* [Activity]: Pictures excluded, copy all of the data below exactly.

*** Opening Extracted material ***

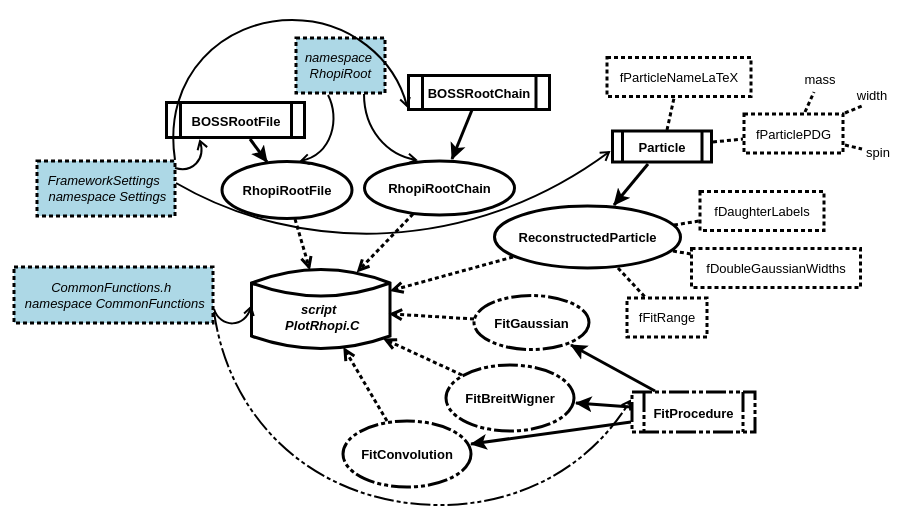
<!DOCTYPE html>
<html lang="en">
<head>
<meta charset="utf-8">
<title>Script structure diagram</title>
<style>
:root { --ink: #000; --paper: #fff; --settings: #add8e6; }
* { box-sizing: border-box; }
html, body { margin: 0; overflow: hidden; background: var(--paper); }
.diagram { position: relative; width: 904px; height: 524px; overflow: hidden; color: var(--ink); font: 13px/16px "Liberation Sans", Arial, sans-serif; }
.drawing { position: absolute; inset: 0; fill: none; stroke: var(--ink); }
.drawing .shape { stroke-width: 3; }
.drawing .dotted { stroke-dasharray: 4 3; }
.drawing .dashdot { stroke-dasharray: 20 3 4 3 4 3; }
.drawing .settings { fill: var(--settings); }
.drawing .inherit { stroke-width: 3; marker-end: url(#head-solid); }
.drawing .use { stroke-width: 3; stroke-dasharray: 4 3; marker-end: url(#head-open); }
.drawing .member { stroke-width: 3; stroke-dasharray: 4 3; }
.drawing .include { stroke-width: 2; marker-end: url(#head-thin); }
.drawing .include-fit { stroke-dasharray: 20 3 4 3 4 3; }
.node { position: absolute; left: var(--x); top: var(--y); width: var(--w); height: var(--h); display: flex; align-items: center; justify-content: center; text-align: center; white-space: nowrap; }
.class, .script { font-weight: bold; }
.script, .header { font-style: italic; }
</style>
</head>
<body>
<main class="diagram">
<svg class="drawing" width="904" height="524" viewBox="0 0 904 524" aria-hidden="true">
  <defs>
    <marker id="head-solid" markerUnits="userSpaceOnUse" markerWidth="20" markerHeight="20" refX="16" refY="9" orient="auto">
      <path d="M0 1L17 9L0 17L4 9Z" fill="#000" stroke="none"/>
    </marker>
    <marker id="head-open" markerUnits="userSpaceOnUse" markerWidth="16" markerHeight="16" refX="12" refY="8" orient="auto">
      <path d="M2 3L12 8L2 13" fill="none" stroke="#000" stroke-width="3"/>
    </marker>
    <marker id="head-thin" markerUnits="userSpaceOnUse" markerWidth="14" markerHeight="14" refX="10" refY="7" orient="auto">
      <path d="M2 2L10 7L2 12" fill="none" stroke="#000" stroke-width="2"/>
    </marker>
  </defs>

  <g class="shape dotted settings">
    <rect x="296" y="38" width="89" height="55"/>
    <rect x="37" y="161" width="138" height="55"/>
    <rect x="14" y="267" width="199" height="56"/>
  </g>

  <g class="shape">
    <rect x="166.5" y="102.5" width="138" height="35"/>
    <path d="M180.5 102V138M291.5 102V138"/>
    <rect x="408.5" y="75.5" width="141" height="34"/>
    <path d="M422.5 75V109M536 75V109"/>
    <rect x="612.5" y="131" width="99" height="31"/>
    <path d="M622.5 131V162M702 131V162"/>
    <ellipse cx="287" cy="190" rx="65" ry="28.5"/>
    <ellipse cx="439.5" cy="188" rx="75" ry="27"/>
    <ellipse cx="587.5" cy="237" rx="93" ry="31"/>
    <path d="M251.5 283Q321 256 390 283V336Q321 361 251.5 336ZM251.5 283Q321 309 390 283"/>
  </g>

  <g class="shape dashdot">
    <rect x="632" y="392" width="123" height="40"/>
    <path d="M644 392V432M743 392V432"/>
    <ellipse cx="531.5" cy="322.5" rx="57.5" ry="27"/>
    <ellipse cx="510" cy="398" rx="64" ry="33"/>
    <ellipse cx="407" cy="454" rx="64" ry="33"/>
  </g>

  <g class="shape dotted">
    <rect x="607" y="57.5" width="144" height="39"/>
    <rect x="744" y="114" width="99" height="39"/>
    <rect x="700" y="191.5" width="124" height="39"/>
    <rect x="691.5" y="248.5" width="169" height="39"/>
    <rect x="627" y="298" width="80" height="39"/>
  </g>

  <g class="member">
    <path d="M667 130L674 98"/>
    <path d="M713 142L743 139"/>
    <path d="M805 112L814 92"/>
    <path d="M845 113L862 106"/>
    <path d="M845 145L862 149"/>
    <path d="M674 225L699 221"/>
    <path d="M673 251L691 254"/>
    <path d="M618 268L645 297"/>
  </g>

  <path class="inherit" d="M250 139L267 162"/>
  <path class="inherit" d="M472 110L452 159"/>
  <path class="inherit" d="M648 164L614 205"/>
  <path class="inherit" d="M655 391L571 345"/>
  <path class="inherit" d="M631 407L576 403"/>
  <path class="inherit" d="M631 422L471 444"/>

  <path class="use" d="M295 219L309 267"/>
  <path class="use" d="M413 214L359 270"/>
  <path class="use" d="M513 257L393 290"/>
  <path class="use" d="M474 319L392 314"/>
  <path class="use" d="M462 375L386 340"/>
  <path class="use" d="M387 421L345 350"/>

  <path class="include" d="M328 95C340 118 333 154 301 161"/>
  <path class="include" d="M364 94C364 130 387 155 416 160"/>
  <path class="include" d="M175 168C192 173 206 160 200 141"/>
  <path class="include" d="M175 160C162 75 224 20 292 20C350 20 395 59 407 106"/>
  <path class="include" d="M176 183C300 255 470 255 609 152"/>
  <path class="include" d="M214 309C220 328 245 329 251 307"/>
  <path class="include include-fit" d="M214 312C231 430 325 505 440 505C520 505 590 467 630 401"/>
</svg>

<div class="node header" style="--x:294px;--y:36px;--w:89px;--h:60px">namespace<br>&nbsp;RhopiRoot</div>
<div class="node header" style="--x:36px;--y:160px;--w:139px;--h:58px"><span>FrameworkSettings&nbsp;<br>&nbsp;namespace Settings</span></div>
<div class="node header" style="--x:13px;--y:267px;--w:200px;--h:58px"><span>CommonFunctions.h&nbsp;<br>&nbsp;namespace CommonFunctions</span></div>

<div class="node class" style="--x:166px;--y:103px;--w:140px;--h:38px">BOSSRootFile</div>
<div class="node class" style="--x:408px;--y:75px;--w:142px;--h:38px">BOSSRootChain</div>
<div class="node class" style="--x:612px;--y:131px;--w:100px;--h:34px">Particle</div>
<div class="node class" style="--x:222px;--y:162px;--w:130px;--h:58px">RhopiRootFile</div>
<div class="node class" style="--x:364px;--y:161px;--w:151px;--h:56px">RhopiRootChain</div>
<div class="node class" style="--x:494px;--y:206px;--w:187px;--h:64px">ReconstructedParticle</div>
<div class="node class" style="--x:474px;--y:296px;--w:115px;--h:55px">FitGaussian</div>
<div class="node class" style="--x:446px;--y:365px;--w:128px;--h:68px">FitBreitWigner</div>
<div class="node class" style="--x:343px;--y:421px;--w:128px;--h:68px">FitConvolution</div>
<div class="node class" style="--x:632px;--y:394px;--w:123px;--h:40px">FitProcedure</div>
<div class="node script" style="--x:251px;--y:298px;--w:139px;--h:39px">script&nbsp;<br>&nbsp;PlotRhopi.C</div>

<div class="node field" style="--x:607px;--y:58px;--w:144px;--h:40px">fParticleNameLaTeX</div>
<div class="node field" style="--x:744px;--y:115px;--w:99px;--h:40px">fParticlePDG</div>
<div class="node field" style="--x:700px;--y:192px;--w:124px;--h:40px">fDaughterLabels</div>
<div class="node field" style="--x:692px;--y:249px;--w:168px;--h:40px">fDoubleGaussianWidths</div>
<div class="node field" style="--x:627px;--y:298px;--w:80px;--h:40px">fFitRange</div>
<div class="node field" style="--x:800px;--y:72px;--w:40px;--h:16px">mass</div>
<div class="node field" style="--x:852px;--y:88px;--w:40px;--h:16px">width</div>
<div class="node field" style="--x:858px;--y:145px;--w:40px;--h:16px">spin</div>
</main>
</body>
</html>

*** Closing Extracted material ***

* [Solution to this problem]:
<!DOCTYPE html>
<html lang="en">
<head>
<meta charset="utf-8">
<title>Script structure diagram</title>
<style>
:root { --ink: #000; --paper: #fff; --settings: #add8e6; }
* { box-sizing: border-box; }
html, body { margin: 0; overflow: hidden; background: var(--paper); }
.diagram { position: relative; width: 904px; height: 524px; overflow: hidden; color: var(--ink); font: 13px/16px "Liberation Sans", Arial, sans-serif; }
.drawing { position: absolute; inset: 0; fill: none; stroke: var(--ink); }
.drawing .shape { stroke-width: 3; }
.drawing .dotted { stroke-dasharray: 4 3; }
.drawing .dashdot { stroke-dasharray: 20 3 4 3 4 3; }
.drawing .settings { fill: var(--settings); }
.drawing .inherit { stroke-width: 3; marker-end: url(#head-solid); }
.drawing .use { stroke-width: 3; stroke-dasharray: 4 3; marker-end: url(#head-open); }
.drawing .member { stroke-width: 3; stroke-dasharray: 4 3; }
.drawing .include { stroke-width: 2; marker-end: url(#head-thin); }
.drawing .include-fit { stroke-dasharray: 20 3 4 3 4 3; }
.node { position: absolute; left: var(--x); top: var(--y); width: var(--w); height: var(--h); display: flex; align-items: center; justify-content: center; text-align: center; white-space: nowrap; }
.class, .script { font-weight: bold; }
.script, .header { font-style: italic; }
</style>
</head>
<body>
<main class="diagram">
<svg class="drawing" width="904" height="524" viewBox="0 0 904 524" aria-hidden="true">
  <defs>
    <marker id="head-solid" markerUnits="userSpaceOnUse" markerWidth="20" markerHeight="20" refX="16" refY="9" orient="auto">
      <path d="M0 1L17 9L0 17L4 9Z" fill="#000" stroke="none"/>
    </marker>
    <marker id="head-open" markerUnits="userSpaceOnUse" markerWidth="16" markerHeight="16" refX="12" refY="8" orient="auto">
      <path d="M2 3L12 8L2 13" fill="none" stroke="#000" stroke-width="3"/>
    </marker>
    <marker id="head-thin" markerUnits="userSpaceOnUse" markerWidth="14" markerHeight="14" refX="10" refY="7" orient="auto">
      <path d="M2 2L10 7L2 12" fill="none" stroke="#000" stroke-width="2"/>
    </marker>
  </defs>

  <g class="shape dotted settings">
    <rect x="296" y="38" width="89" height="55"/>
    <rect x="37" y="161" width="138" height="55"/>
    <rect x="14" y="267" width="199" height="56"/>
  </g>

  <g class="shape">
    <rect x="166.5" y="102.5" width="138" height="35"/>
    <path d="M180.5 102V138M291.5 102V138"/>
    <rect x="408.5" y="75.5" width="141" height="34"/>
    <path d="M422.5 75V109M536 75V109"/>
    <rect x="612.5" y="131" width="99" height="31"/>
    <path d="M622.5 131V162M702 131V162"/>
    <ellipse cx="287" cy="190" rx="65" ry="28.5"/>
    <ellipse cx="439.5" cy="188" rx="75" ry="27"/>
    <ellipse cx="587.5" cy="237" rx="93" ry="31"/>
    <path d="M251.5 283Q321 256 390 283V336Q321 361 251.5 336ZM251.5 283Q321 309 390 283"/>
  </g>

  <g class="shape dashdot">
    <rect x="632" y="392" width="123" height="40"/>
    <path d="M644 392V432M743 392V432"/>
    <ellipse cx="531.5" cy="322.5" rx="57.5" ry="27"/>
    <ellipse cx="510" cy="398" rx="64" ry="33"/>
    <ellipse cx="407" cy="454" rx="64" ry="33"/>
  </g>

  <g class="shape dotted">
    <rect x="607" y="57.5" width="144" height="39"/>
    <rect x="744" y="114" width="99" height="39"/>
    <rect x="700" y="191.5" width="124" height="39"/>
    <rect x="691.5" y="248.5" width="169" height="39"/>
    <rect x="627" y="298" width="80" height="39"/>
  </g>

  <g class="member">
    <path d="M667 130L674 98"/>
    <path d="M713 142L743 139"/>
    <path d="M805 112L814 92"/>
    <path d="M845 113L862 106"/>
    <path d="M845 145L862 149"/>
    <path d="M674 225L699 221"/>
    <path d="M673 251L691 254"/>
    <path d="M618 268L645 297"/>
  </g>

  <path class="inherit" d="M250 139L267 162"/>
  <path class="inherit" d="M472 110L452 159"/>
  <path class="inherit" d="M648 164L614 205"/>
  <path class="inherit" d="M655 391L571 345"/>
  <path class="inherit" d="M631 407L576 403"/>
  <path class="inherit" d="M631 422L471 444"/>

  <path class="use" d="M295 219L309 267"/>
  <path class="use" d="M413 214L359 270"/>
  <path class="use" d="M513 257L393 290"/>
  <path class="use" d="M474 319L392 314"/>
  <path class="use" d="M462 375L386 340"/>
  <path class="use" d="M387 421L345 350"/>

  <path class="include" d="M328 95C340 118 333 154 301 161"/>
  <path class="include" d="M364 94C364 130 387 155 416 160"/>
  <path class="include" d="M175 168C192 173 206 160 200 141"/>
  <path class="include" d="M175 160C162 75 224 20 292 20C350 20 395 59 407 106"/>
  <path class="include" d="M176 183C300 255 470 255 609 152"/>
  <path class="include" d="M214 309C220 328 245 329 251 307"/>
  <path class="include include-fit" d="M214 312C231 430 325 505 440 505C520 505 590 467 630 401"/>
</svg>

<div class="node header" style="--x:294px;--y:36px;--w:89px;--h:60px">namespace<br>&nbsp;RhopiRoot</div>
<div class="node header" style="--x:36px;--y:160px;--w:139px;--h:58px"><span>FrameworkSettings&nbsp;<br>&nbsp;namespace Settings</span></div>
<div class="node header" style="--x:13px;--y:267px;--w:200px;--h:58px"><span>CommonFunctions.h&nbsp;<br>&nbsp;namespace CommonFunctions</span></div>

<div class="node class" style="--x:166px;--y:103px;--w:140px;--h:38px">BOSSRootFile</div>
<div class="node class" style="--x:408px;--y:75px;--w:142px;--h:38px">BOSSRootChain</div>
<div class="node class" style="--x:612px;--y:131px;--w:100px;--h:34px">Particle</div>
<div class="node class" style="--x:222px;--y:162px;--w:130px;--h:58px">RhopiRootFile</div>
<div class="node class" style="--x:364px;--y:161px;--w:151px;--h:56px">RhopiRootChain</div>
<div class="node class" style="--x:494px;--y:206px;--w:187px;--h:64px">ReconstructedParticle</div>
<div class="node class" style="--x:474px;--y:296px;--w:115px;--h:55px">FitGaussian</div>
<div class="node class" style="--x:446px;--y:365px;--w:128px;--h:68px">FitBreitWigner</div>
<div class="node class" style="--x:343px;--y:421px;--w:128px;--h:68px">FitConvolution</div>
<div class="node class" style="--x:632px;--y:394px;--w:123px;--h:40px">FitProcedure</div>
<div class="node script" style="--x:251px;--y:298px;--w:139px;--h:39px">script&nbsp;<br>&nbsp;PlotRhopi.C</div>

<div class="node field" style="--x:607px;--y:58px;--w:144px;--h:40px">fParticleNameLaTeX</div>
<div class="node field" style="--x:744px;--y:115px;--w:99px;--h:40px">fParticlePDG</div>
<div class="node field" style="--x:700px;--y:192px;--w:124px;--h:40px">fDaughterLabels</div>
<div class="node field" style="--x:692px;--y:249px;--w:168px;--h:40px">fDoubleGaussianWidths</div>
<div class="node field" style="--x:627px;--y:298px;--w:80px;--h:40px">fFitRange</div>
<div class="node field" style="--x:800px;--y:72px;--w:40px;--h:16px">mass</div>
<div class="node field" style="--x:852px;--y:88px;--w:40px;--h:16px">width</div>
<div class="node field" style="--x:858px;--y:145px;--w:40px;--h:16px">spin</div>
</main>
</body>
</html>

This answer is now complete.